In an international partnership of this scale, where employees with different national and corporate cultures work together virtually and face-to-face on a daily basis, failure to manage intercultural differences will lead to cross cultural misunderstandings, increasing tensions between colleagues and ultimately jeopardising cooperation.
Cross cultural clashes of this kind in international partnerships are usually caused by a lack of integration, due to the fact that members of one organisation are unable to adapt all or part of their corporate and national culture to meet their partners’ expectations. The result is failure to accept a common reality and common goals, essential for the success of any international partnership. Cross Cultural Awareness Training courses for international management are specifically designed to create the cross cultural awareness employees and management will have to draw upon in order to fully reap the benefits of global partnerships formed by the likes of Daimler, Renault and Nissan.
Renault and Nissan, French and Japanese car makers respectively, are familiar with the cross cultural challenges of international partnerships.

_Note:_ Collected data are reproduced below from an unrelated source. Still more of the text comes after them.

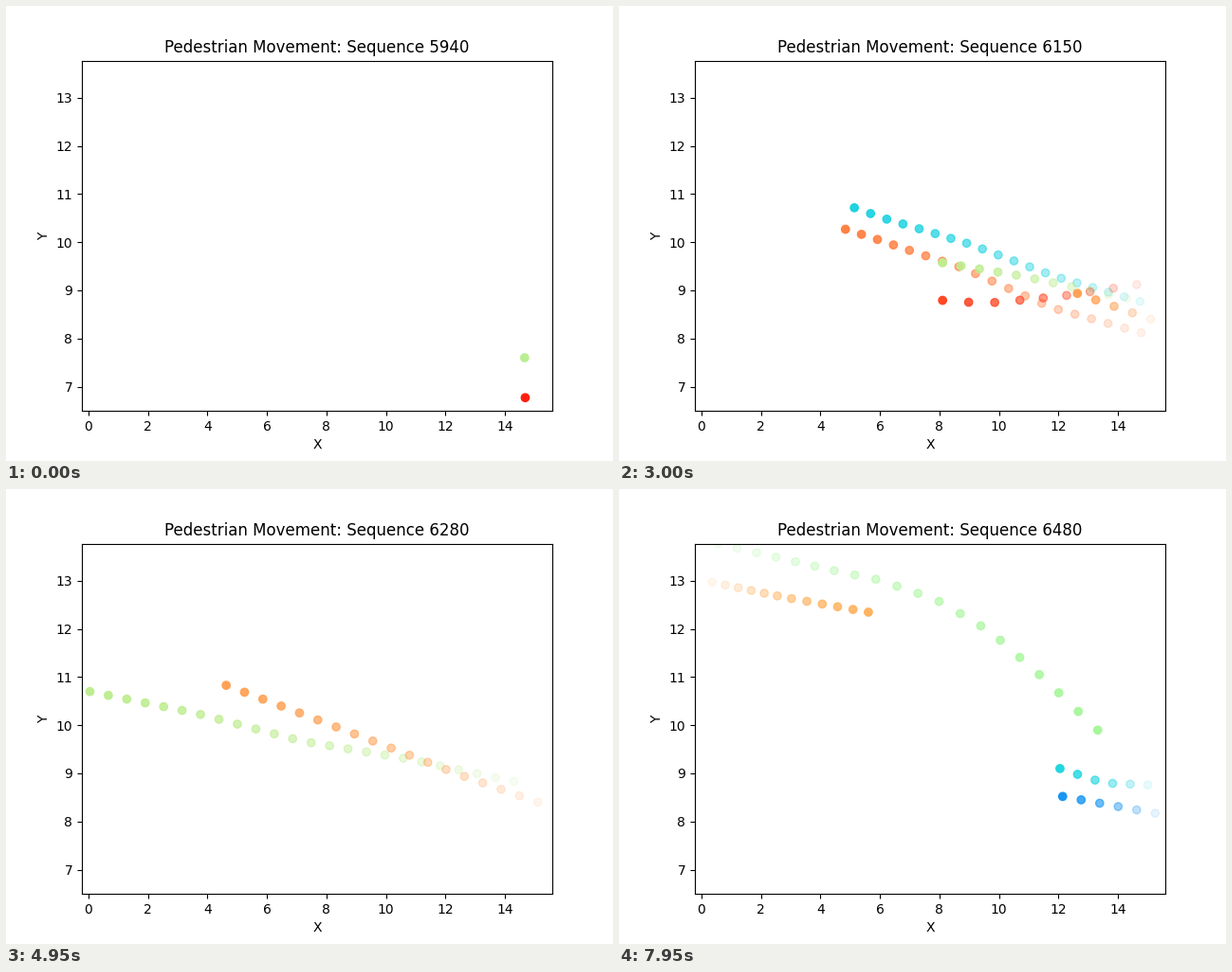
A matplotlib script that plays this animation: 640 by 480 pixels, repeating every 8000 ms.

```python
import matplotlib.pyplot as plt
import numpy as np
from matplotlib.animation import FuncAnimation

LOOP_MS, TICK_MS, STEP_MS = 8000, 50, 150

# (first step, last step): walkers as (rainbow position, x knots, y knots).
# Knots are spread evenly over the steps.
WALKS = {
    (0, 1): [(0.61, [14.66, 15.25], [7.6, 7.42]),
             (0.96, [14.68, 15.27], [6.77, 6.58])],
    (3, 30): [(0.31, [14.74, 7.59, 0.24], [8.77, 9.29, 9.96, 10.5, 11.15, 11.99]),
              (0.83, [14.78, 7.26, 0], [8.12, 8.64, 9.47, 10.08, 10.65, 11.33])],
    (11, 34): [(0.62, [14.3, 0.05], [8.83, 9.3, 9.67, 10.25, 10.7])],
    (13, 29): [(0.91, [14.63, 10.44, 5.77, 0.83],
                [9.12, 8.88, 8.73, 8.855, 8.92, 9.23])],
    (17, 34): [(0.78, [15.1, 4.63], [8.4, 8.97, 9.6, 10.22, 10.83])],
    (35, 54): [(0.58, [0.55, 4.68, 9.17, 13.32],
                [13.77, 13.52, 13.265, 13.02, 12.61, 11.92, 10.95, 9.9])],
    (35, 52): [(0.16, [3.82, 14.22], [9.62, 9.245, 8.93, 8.56, 7.75, 6.88])],
    (36, 53): [(0.42, [14.25, 0.28], [8.97, 9.45, 10.07, 10.42, 10.75])],
    (43, 54): [(0.75, [0.36, 2.77, 5.61], [12.97, 12.35])],
    (49, 54): [(0.2, [15.25, 12.14], [8.17, 8.52]),
               (0.32, [15, 12.05], [8.76, 8.8, 9.1])],
}


def trail(span, hue, xs, ys, step):
    """Positions walked so far and their colours, faint to solid."""
    past = np.arange(span[0], step + 1)
    colors = np.tile(plt.cm.rainbow(hue), (len(past), 1))
    if len(past) > 1:
        colors[:, -1] = np.linspace(0.1, 1, len(past))
    coords = [np.interp(past, np.linspace(*span, len(knots)), knots)
              for knots in (xs, ys)]
    return np.transpose(coords), colors


fig, ax = plt.subplots(figsize=(6.4, 4.8), dpi=100)
ax.set(xlim=(-0.22, 15.59), ylim=(6.494, 13.775), xlabel="X", ylabel="Y")
title = ax.set_title("")
dots = ax.scatter([], [])


def update(tick):
    step = tick * TICK_MS // STEP_MS
    step += step > 1  # nobody is present at step 2, so it is skipped
    trails = [trail(span, *walker, step)
              for span, walkers in WALKS.items() if span[0] <= step <= span[1]
              for walker in walkers]
    points, colors = map(np.concatenate, zip(*trails))
    dots.set_offsets(points)
    dots.set_facecolor(colors)
    dots.set_edgecolor(colors)
    title.set_text(f"Pedestrian Movement: Sequence {5940 + 10 * step}")
    return dots, title


anim = FuncAnimation(fig, update, frames=LOOP_MS // TICK_MS, interval=TICK_MS,
                     repeat=True)
plt.show()
```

In 1999 they formed the Renault-Nissan alliance, the first of its kind in the automotive industry, which saw Renault take a controlling stake in Japanese giant Nissan. Renault CEO Carlos Ghosn was placed in control of the Japanese company, who fired a number of its top Japanese executives. Hardly an example of cross cultural co-operation, the deal nevertheless saw Nissan turn around its profits and eliminate its automotive debts, all in the midst of a flailing Japanese economy. As a result, Ghosn was awarded a medal by the Japanese government and Renault-Nissan is now the fourth largest carmaker in the world.
No one can dispute this success story, and it may be on its wave that Ghosn has claimed international tie-ups are the way forward for the automotive industry. Yet it is estimated that no more than 50% of international mergers and acquisitions achieve the level of success initially anticipated. Reasons for slow progress or outright failure are high labour turnover, low morale amongst employees, reduced job satisfaction and increased stress, amongst others. These may not be immediately measurable in monetary terms, yet their effect on companies’ performance cannot and should not be ignored or underestimated.
Another factor that has a huge impact on the success of international partnerships of this kind is cross cultural difference. Many organisations will venture into an international partnership unprepared for the many cross cultural challenges and only face up to them when projects have been abandoned or key employees have resigned.
Just like due diligence processes are carried out in preparation for international ventures, global organisations should consider pre-emptive measures and consider the cross cultural differences all parties will encounter and provide staff with relevant cross cultural awareness training initiatives. Intercultural Training courses designed with the specific needs of global organisations and their employees in mind – such as Managing Virtual Teams and Managing International Mergers and Acquisitions – will considerably reduce the cultural risks inherent in international operations such as that recently undergone by Daimler, Renault and Nissan.
© Communicaid Group Ltd. 2010